+++ Extracted entries +++
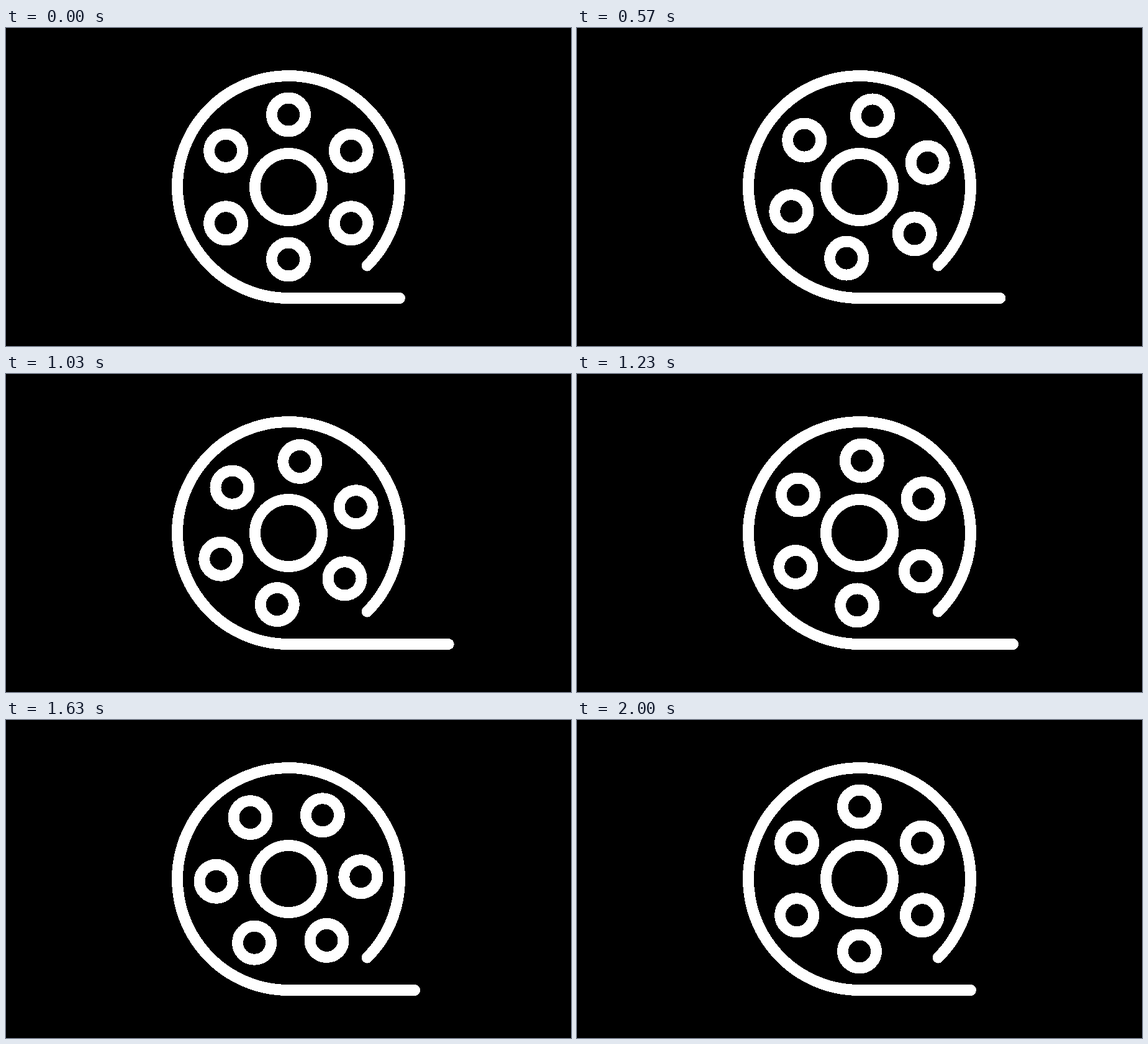
Animation, 910 px wide and 512 px high, one loop 2.03 s. Source, as an HTML page:

```html
<!DOCTYPE html>
<html lang="en">
<head>
<meta charset="utf-8">
<title>Film reel</title>
<style>
  html, body { margin: 0; width: 100%; height: 100%; overflow: hidden; background: #000; }
  svg { display: block; width: 910px; height: 512px; }
</style>
</head>
<body>
<svg viewBox="0 0 910 512" fill="none" stroke="#fff" stroke-width="18" stroke-linecap="round" shape-rendering="crispEdges">
  <path id="strip"/>
  <circle cx="455" cy="256" r="54"/>
  <g id="holes"></g>
</svg>
<script>
  const LOOP = 2030, FRAMES = 60;
  const CX = 455, CY = 256, RIM = 179, ORBIT = 116.5, PULL = 79;
  const strip = document.getElementById('strip');
  const holes = Array.from({ length: 6 }, () => {
    const hole = document.createElementNS('http://www.w3.org/2000/svg', 'circle');
    hole.setAttribute('r', 27);
    return document.getElementById('holes').appendChild(hole);
  });

  const ease = x => x * x * (3 - 2 * x);

  // 30 steps per second, with start times rounded to 10 ms
  const stepAt = ms => Math.floor((Math.floor(ms / 10) + 0.5) * 0.3);

  function draw(ms) {
    const p = stepAt(ms % LOOP) / FRAMES;
    const turn = 2 * Math.PI * ease(p);
    const out = PULL * ease(1 - Math.abs(1 - 2 * p));
    const d = RIM * Math.SQRT1_2;

    holes.forEach((hole, i) => {
      const a = turn + (i - 1.5) * Math.PI / 3;
      hole.setAttribute('cx', CX + ORBIT * Math.cos(a));
      hole.setAttribute('cy', CY + ORBIT * Math.sin(a));
    });
    strip.setAttribute('d',
      `M${CX + d} ${CY + d}A${RIM} ${RIM} 0 1 0 ${CX} ${CY + RIM}H${CX + RIM + out}`);
  }

  const start = performance.now();
  function tick() {
    draw(performance.now() - start);
    requestAnimationFrame(tick);
  }
  tick();
</script>
</body>
</html>
```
+++
| What the task asks |
Every line in the data above that includes the word "Math" should be copied.

| Exercise response |
  const stepAt = ms => Math.floor((Math.floor(ms / 10) + 0.5) * 0.3);
    const turn = 2 * Math.PI * ease(p);
    const out = PULL * ease(1 - Math.abs(1 - 2 * p));
    const d = RIM * Math.SQRT1_2;
      const a = turn + (i - 1.5) * Math.PI / 3;
      hole.setAttribute('cx', CX + ORBIT * Math.cos(a));
      hole.setAttribute('cy', CY + ORBIT * Math.sin(a));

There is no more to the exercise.